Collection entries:

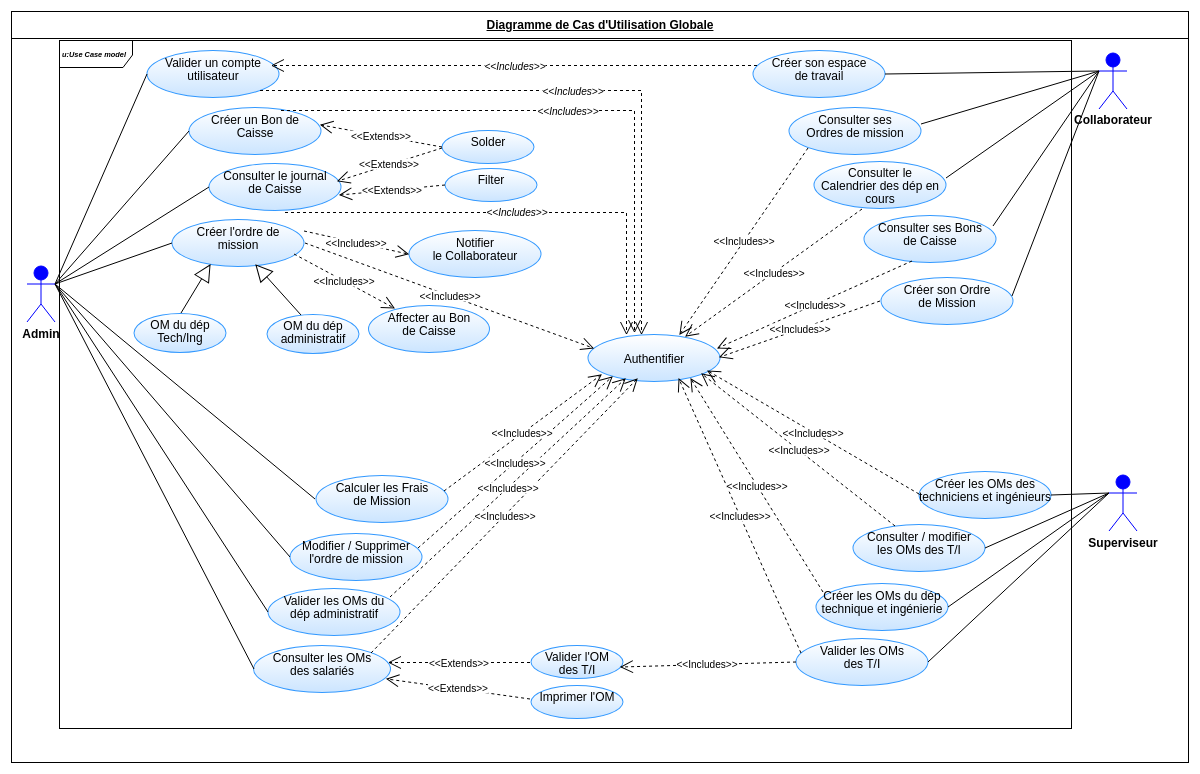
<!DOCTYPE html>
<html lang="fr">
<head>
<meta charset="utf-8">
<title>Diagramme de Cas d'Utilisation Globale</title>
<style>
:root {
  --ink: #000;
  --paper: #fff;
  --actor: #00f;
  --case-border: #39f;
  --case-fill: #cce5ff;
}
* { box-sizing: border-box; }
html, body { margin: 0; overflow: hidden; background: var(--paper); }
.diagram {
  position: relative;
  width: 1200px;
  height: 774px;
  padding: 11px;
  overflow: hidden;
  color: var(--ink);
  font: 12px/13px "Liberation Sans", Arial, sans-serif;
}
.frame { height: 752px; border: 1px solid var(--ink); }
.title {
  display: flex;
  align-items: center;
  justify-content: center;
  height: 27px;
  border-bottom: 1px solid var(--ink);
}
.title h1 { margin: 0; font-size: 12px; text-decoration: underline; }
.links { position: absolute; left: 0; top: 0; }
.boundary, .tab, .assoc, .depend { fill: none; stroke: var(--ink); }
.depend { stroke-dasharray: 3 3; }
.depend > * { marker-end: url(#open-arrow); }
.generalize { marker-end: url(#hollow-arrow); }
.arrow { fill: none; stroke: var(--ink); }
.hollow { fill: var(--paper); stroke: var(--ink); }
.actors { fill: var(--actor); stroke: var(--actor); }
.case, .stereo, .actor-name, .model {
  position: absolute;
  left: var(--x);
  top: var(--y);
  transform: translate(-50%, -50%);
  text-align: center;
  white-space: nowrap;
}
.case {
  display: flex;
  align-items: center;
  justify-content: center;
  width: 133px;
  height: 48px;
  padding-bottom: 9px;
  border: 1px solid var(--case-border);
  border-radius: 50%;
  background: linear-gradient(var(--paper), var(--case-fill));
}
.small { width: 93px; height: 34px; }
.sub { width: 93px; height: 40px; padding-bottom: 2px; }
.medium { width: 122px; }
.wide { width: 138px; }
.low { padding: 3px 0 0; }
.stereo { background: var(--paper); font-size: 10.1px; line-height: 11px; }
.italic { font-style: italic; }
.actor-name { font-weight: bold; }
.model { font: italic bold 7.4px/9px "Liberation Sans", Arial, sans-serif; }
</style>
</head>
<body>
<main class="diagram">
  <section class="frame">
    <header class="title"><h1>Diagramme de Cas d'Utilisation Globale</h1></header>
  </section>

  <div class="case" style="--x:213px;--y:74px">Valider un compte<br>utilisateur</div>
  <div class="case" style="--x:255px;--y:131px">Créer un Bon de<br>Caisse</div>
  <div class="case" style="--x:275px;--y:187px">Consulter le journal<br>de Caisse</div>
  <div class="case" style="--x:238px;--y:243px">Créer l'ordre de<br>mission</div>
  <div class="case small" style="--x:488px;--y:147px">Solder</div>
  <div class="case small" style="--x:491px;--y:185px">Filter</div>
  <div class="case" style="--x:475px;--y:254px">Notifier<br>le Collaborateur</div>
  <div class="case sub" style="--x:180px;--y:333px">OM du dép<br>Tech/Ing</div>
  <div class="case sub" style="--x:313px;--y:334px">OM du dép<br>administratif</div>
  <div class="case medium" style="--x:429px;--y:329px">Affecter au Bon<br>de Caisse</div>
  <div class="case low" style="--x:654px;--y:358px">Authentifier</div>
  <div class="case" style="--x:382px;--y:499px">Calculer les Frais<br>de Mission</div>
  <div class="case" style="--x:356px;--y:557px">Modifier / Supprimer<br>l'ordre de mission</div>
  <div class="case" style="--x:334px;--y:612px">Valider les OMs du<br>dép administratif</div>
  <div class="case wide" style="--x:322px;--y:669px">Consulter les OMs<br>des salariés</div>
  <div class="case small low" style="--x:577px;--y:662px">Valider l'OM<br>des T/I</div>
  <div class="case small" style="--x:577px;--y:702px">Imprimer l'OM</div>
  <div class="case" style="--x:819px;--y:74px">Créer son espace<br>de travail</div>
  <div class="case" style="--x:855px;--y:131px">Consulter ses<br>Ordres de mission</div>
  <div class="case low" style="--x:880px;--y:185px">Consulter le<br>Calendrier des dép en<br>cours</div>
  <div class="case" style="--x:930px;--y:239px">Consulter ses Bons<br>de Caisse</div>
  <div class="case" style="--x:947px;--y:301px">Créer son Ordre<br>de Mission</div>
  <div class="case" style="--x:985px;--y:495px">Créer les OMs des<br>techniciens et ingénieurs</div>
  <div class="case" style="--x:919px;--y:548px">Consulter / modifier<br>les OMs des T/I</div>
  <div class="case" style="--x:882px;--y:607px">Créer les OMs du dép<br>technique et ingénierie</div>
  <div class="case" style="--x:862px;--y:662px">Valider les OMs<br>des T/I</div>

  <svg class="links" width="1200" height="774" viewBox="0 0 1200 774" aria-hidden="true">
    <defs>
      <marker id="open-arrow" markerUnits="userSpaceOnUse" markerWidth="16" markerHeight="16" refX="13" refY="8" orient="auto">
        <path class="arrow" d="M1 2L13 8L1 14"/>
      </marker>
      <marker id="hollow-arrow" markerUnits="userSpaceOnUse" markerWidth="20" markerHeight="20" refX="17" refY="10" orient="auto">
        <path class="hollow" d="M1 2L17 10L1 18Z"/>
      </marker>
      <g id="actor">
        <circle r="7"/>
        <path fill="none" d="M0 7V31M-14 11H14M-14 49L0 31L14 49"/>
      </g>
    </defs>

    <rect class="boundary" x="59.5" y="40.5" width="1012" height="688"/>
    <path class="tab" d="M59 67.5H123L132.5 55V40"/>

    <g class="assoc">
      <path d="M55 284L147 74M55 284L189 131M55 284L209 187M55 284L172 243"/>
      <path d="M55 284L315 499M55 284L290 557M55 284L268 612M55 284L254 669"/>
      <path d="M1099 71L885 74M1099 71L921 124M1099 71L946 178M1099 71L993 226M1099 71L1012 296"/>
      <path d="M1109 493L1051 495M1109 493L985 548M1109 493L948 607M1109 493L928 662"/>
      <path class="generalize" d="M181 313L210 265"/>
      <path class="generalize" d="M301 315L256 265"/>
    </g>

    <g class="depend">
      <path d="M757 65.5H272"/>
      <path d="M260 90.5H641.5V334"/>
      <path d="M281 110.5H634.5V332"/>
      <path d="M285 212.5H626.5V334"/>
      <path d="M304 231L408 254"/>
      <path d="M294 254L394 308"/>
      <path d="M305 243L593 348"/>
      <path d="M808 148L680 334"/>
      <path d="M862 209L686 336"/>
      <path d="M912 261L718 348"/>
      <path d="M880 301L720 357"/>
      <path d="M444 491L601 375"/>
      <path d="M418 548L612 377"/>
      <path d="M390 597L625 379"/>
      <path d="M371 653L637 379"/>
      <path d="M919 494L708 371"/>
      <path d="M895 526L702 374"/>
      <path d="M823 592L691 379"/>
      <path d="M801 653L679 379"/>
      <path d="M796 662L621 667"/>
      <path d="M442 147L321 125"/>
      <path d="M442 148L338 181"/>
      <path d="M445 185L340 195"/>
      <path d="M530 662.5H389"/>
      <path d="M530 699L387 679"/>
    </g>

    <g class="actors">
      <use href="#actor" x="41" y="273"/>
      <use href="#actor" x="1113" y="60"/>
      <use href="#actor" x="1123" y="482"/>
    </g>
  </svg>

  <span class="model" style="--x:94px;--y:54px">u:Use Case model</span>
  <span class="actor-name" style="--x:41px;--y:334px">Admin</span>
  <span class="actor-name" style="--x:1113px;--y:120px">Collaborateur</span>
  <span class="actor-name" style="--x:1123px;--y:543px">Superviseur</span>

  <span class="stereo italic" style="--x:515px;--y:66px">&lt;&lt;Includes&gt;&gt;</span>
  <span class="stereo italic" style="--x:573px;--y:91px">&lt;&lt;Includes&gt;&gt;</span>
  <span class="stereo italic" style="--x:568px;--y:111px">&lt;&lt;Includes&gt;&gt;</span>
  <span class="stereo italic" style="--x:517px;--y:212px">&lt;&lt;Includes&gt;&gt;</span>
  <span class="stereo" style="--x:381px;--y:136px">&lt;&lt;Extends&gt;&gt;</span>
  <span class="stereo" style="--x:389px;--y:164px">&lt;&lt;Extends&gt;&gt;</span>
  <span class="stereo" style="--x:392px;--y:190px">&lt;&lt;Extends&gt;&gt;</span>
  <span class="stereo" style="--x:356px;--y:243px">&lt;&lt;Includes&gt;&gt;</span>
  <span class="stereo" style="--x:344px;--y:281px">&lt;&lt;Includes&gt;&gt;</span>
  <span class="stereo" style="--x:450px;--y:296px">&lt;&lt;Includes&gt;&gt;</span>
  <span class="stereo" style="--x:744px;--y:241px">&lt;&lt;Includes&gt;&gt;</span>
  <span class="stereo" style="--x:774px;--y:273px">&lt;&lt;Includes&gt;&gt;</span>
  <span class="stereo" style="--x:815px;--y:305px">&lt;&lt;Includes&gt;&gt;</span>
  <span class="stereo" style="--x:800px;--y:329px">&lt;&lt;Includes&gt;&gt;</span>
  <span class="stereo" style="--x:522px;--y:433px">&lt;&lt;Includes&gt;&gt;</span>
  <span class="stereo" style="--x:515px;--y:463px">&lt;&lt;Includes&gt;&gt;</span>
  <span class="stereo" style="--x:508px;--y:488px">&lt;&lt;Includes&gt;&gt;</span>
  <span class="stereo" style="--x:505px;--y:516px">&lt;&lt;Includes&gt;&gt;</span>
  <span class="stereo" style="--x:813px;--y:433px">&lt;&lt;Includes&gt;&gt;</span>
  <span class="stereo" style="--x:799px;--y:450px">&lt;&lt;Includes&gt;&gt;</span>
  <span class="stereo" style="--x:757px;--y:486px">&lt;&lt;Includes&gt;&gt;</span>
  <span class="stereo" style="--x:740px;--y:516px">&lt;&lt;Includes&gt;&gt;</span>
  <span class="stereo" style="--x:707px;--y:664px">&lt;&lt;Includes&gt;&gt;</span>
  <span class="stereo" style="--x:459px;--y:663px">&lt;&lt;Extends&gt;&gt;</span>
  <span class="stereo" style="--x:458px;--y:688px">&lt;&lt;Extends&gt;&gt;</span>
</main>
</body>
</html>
--
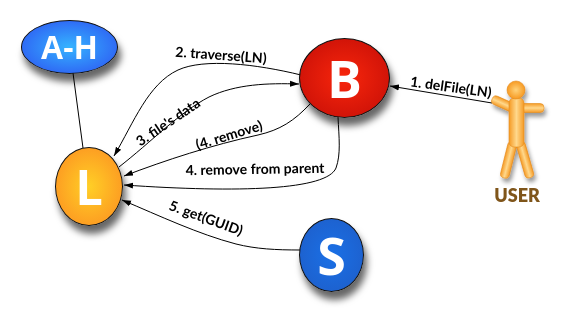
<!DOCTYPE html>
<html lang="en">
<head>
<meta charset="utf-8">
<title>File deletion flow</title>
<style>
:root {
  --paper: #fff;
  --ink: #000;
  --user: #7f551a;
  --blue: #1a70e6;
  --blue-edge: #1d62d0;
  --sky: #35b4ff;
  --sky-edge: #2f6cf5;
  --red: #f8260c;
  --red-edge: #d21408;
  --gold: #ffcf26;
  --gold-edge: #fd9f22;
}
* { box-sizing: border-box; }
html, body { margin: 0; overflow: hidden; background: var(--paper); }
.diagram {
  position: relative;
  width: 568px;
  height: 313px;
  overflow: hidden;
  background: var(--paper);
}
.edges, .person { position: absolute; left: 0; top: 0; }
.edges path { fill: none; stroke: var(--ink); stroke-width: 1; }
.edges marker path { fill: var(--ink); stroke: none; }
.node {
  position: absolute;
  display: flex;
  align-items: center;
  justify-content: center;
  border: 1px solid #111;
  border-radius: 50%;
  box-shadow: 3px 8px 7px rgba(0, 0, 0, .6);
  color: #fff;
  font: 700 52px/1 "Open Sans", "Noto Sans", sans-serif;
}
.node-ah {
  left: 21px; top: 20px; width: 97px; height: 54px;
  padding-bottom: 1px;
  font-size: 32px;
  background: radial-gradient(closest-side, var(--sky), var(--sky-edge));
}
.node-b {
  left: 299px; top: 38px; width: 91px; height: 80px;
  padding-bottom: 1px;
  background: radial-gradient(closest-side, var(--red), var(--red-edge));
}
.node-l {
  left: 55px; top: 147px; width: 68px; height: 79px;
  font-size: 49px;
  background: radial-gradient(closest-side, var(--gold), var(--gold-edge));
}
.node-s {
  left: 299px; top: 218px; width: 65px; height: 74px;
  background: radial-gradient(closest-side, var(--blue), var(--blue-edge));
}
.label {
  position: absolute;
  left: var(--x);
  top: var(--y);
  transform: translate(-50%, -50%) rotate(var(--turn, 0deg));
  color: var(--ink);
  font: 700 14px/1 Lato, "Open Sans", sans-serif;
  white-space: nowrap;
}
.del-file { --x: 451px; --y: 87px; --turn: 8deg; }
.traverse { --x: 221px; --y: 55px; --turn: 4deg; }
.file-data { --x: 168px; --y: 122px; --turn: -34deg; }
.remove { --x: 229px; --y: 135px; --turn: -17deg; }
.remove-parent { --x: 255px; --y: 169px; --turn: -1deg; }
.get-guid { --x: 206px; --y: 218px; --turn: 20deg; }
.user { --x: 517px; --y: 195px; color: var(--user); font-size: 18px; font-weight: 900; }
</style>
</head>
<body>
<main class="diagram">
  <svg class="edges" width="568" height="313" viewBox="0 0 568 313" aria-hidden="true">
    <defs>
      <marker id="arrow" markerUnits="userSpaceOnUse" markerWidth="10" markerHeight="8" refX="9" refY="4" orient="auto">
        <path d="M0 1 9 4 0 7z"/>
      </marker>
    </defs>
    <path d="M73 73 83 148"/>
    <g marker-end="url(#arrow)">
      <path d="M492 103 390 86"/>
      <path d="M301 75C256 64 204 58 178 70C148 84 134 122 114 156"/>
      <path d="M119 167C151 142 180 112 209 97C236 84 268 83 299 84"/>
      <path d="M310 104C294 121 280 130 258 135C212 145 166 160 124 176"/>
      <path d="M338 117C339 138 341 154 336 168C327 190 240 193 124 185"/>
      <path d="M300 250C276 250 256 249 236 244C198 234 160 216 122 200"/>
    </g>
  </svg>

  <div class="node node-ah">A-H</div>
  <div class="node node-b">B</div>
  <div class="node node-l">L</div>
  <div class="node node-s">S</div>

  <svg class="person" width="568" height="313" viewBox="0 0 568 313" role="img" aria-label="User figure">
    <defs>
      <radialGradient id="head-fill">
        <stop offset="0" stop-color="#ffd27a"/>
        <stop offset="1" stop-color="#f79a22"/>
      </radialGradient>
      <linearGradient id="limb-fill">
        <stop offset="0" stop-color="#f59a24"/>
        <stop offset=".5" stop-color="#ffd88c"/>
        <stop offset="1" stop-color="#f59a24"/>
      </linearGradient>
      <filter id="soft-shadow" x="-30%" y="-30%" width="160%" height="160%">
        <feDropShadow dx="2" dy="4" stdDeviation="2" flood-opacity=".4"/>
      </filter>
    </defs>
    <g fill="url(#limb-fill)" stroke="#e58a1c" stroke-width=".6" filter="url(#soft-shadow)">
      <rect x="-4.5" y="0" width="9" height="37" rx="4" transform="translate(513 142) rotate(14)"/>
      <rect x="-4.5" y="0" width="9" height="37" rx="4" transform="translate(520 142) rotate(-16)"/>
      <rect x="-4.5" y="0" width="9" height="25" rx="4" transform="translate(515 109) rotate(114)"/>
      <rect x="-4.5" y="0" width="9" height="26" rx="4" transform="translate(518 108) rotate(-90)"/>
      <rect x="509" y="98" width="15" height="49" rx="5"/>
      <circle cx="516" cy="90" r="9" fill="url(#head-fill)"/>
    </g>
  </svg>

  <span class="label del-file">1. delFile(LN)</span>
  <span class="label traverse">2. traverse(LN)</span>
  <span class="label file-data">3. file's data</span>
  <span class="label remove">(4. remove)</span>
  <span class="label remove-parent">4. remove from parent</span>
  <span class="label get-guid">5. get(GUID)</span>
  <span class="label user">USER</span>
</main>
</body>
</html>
---
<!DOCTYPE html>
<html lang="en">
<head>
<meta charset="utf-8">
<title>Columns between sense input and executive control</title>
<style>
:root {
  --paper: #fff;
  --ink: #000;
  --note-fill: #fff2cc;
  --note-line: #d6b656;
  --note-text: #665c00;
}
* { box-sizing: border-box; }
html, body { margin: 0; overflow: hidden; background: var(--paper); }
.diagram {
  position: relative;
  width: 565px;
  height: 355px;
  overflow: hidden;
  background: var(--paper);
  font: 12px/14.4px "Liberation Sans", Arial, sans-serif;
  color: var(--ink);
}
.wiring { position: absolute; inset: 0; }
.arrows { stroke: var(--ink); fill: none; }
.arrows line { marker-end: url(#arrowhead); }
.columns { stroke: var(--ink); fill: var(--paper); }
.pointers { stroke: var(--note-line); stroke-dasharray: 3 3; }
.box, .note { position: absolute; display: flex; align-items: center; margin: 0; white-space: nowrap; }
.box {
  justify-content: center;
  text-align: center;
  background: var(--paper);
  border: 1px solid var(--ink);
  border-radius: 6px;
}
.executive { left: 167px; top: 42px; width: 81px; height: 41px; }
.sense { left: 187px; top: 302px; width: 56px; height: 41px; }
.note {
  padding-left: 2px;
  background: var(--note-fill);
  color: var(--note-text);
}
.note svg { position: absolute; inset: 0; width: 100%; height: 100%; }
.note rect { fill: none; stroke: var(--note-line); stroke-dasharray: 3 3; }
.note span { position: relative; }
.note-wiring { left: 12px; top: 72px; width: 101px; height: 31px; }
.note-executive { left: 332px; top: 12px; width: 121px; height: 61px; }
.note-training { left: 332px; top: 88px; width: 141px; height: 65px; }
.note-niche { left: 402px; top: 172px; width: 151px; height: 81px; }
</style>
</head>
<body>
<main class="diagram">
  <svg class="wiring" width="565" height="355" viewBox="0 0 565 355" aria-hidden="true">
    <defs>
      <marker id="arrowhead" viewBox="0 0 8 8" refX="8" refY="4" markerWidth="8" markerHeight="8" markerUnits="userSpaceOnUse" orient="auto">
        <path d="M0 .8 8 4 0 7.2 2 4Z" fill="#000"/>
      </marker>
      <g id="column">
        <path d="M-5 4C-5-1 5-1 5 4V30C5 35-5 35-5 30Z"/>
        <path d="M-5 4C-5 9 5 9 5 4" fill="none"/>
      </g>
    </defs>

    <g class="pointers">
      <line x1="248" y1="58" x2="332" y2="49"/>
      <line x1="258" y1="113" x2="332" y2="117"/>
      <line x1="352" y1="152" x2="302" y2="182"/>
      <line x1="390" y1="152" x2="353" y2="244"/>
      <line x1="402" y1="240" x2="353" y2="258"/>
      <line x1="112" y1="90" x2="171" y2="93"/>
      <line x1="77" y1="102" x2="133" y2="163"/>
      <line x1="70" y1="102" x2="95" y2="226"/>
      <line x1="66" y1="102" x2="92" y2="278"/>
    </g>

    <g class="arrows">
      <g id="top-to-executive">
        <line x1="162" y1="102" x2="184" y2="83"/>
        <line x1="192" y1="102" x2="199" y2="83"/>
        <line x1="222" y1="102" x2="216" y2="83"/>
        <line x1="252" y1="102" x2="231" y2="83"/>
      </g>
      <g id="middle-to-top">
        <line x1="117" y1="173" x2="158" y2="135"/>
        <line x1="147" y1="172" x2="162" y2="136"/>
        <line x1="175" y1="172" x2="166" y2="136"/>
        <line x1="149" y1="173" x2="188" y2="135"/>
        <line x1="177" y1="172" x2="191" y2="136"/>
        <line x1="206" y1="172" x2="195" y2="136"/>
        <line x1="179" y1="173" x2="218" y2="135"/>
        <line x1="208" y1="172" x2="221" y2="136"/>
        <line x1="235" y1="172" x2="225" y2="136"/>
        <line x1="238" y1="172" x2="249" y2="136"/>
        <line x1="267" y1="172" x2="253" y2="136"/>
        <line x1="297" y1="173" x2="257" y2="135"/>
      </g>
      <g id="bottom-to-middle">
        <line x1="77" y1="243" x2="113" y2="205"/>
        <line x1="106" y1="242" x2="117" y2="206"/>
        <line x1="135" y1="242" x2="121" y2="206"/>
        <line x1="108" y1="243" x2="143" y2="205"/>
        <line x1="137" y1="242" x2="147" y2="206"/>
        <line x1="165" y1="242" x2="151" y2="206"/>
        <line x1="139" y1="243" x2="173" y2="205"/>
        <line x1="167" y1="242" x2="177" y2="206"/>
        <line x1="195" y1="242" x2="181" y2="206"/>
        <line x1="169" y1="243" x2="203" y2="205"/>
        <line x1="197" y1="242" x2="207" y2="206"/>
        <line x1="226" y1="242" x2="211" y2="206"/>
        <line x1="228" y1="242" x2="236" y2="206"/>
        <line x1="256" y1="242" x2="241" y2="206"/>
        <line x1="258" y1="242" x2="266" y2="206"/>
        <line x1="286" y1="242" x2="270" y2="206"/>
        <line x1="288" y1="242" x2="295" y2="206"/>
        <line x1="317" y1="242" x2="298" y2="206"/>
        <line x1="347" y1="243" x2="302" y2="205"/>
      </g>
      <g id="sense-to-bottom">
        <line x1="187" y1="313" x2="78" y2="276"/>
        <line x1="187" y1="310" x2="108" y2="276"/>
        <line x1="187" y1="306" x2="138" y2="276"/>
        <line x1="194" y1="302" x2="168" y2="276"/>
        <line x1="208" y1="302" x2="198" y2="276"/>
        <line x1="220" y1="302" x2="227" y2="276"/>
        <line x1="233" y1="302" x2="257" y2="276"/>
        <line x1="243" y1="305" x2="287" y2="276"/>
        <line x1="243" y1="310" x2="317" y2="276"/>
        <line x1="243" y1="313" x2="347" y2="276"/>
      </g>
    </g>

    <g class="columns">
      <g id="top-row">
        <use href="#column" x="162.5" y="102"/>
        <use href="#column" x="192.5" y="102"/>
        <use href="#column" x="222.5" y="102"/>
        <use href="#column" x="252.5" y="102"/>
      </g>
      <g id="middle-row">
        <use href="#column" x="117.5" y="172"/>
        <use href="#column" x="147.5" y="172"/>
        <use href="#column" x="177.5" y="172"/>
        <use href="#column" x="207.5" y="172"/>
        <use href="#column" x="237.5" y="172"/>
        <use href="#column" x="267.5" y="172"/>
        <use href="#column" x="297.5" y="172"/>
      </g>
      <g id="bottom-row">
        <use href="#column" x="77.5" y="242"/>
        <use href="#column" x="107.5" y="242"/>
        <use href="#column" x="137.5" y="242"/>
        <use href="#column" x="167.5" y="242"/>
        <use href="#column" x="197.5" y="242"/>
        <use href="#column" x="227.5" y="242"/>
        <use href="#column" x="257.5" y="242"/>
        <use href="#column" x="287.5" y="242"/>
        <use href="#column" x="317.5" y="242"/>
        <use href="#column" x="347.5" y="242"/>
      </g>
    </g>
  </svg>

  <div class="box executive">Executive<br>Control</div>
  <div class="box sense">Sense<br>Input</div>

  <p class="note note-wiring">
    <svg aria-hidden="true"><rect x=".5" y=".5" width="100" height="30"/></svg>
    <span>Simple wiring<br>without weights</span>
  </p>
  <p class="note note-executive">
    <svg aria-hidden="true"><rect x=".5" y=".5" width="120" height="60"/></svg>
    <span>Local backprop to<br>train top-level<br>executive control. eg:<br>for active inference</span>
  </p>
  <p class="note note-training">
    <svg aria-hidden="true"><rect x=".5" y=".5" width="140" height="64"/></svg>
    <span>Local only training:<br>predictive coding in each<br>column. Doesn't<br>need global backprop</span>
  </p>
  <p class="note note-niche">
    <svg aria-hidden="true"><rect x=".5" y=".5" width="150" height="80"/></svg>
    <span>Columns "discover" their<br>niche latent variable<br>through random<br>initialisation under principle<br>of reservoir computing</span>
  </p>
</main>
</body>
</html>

Description of the task
Report only the number of lines, among the records above, that contain the word "rotate".

Exercise solution
5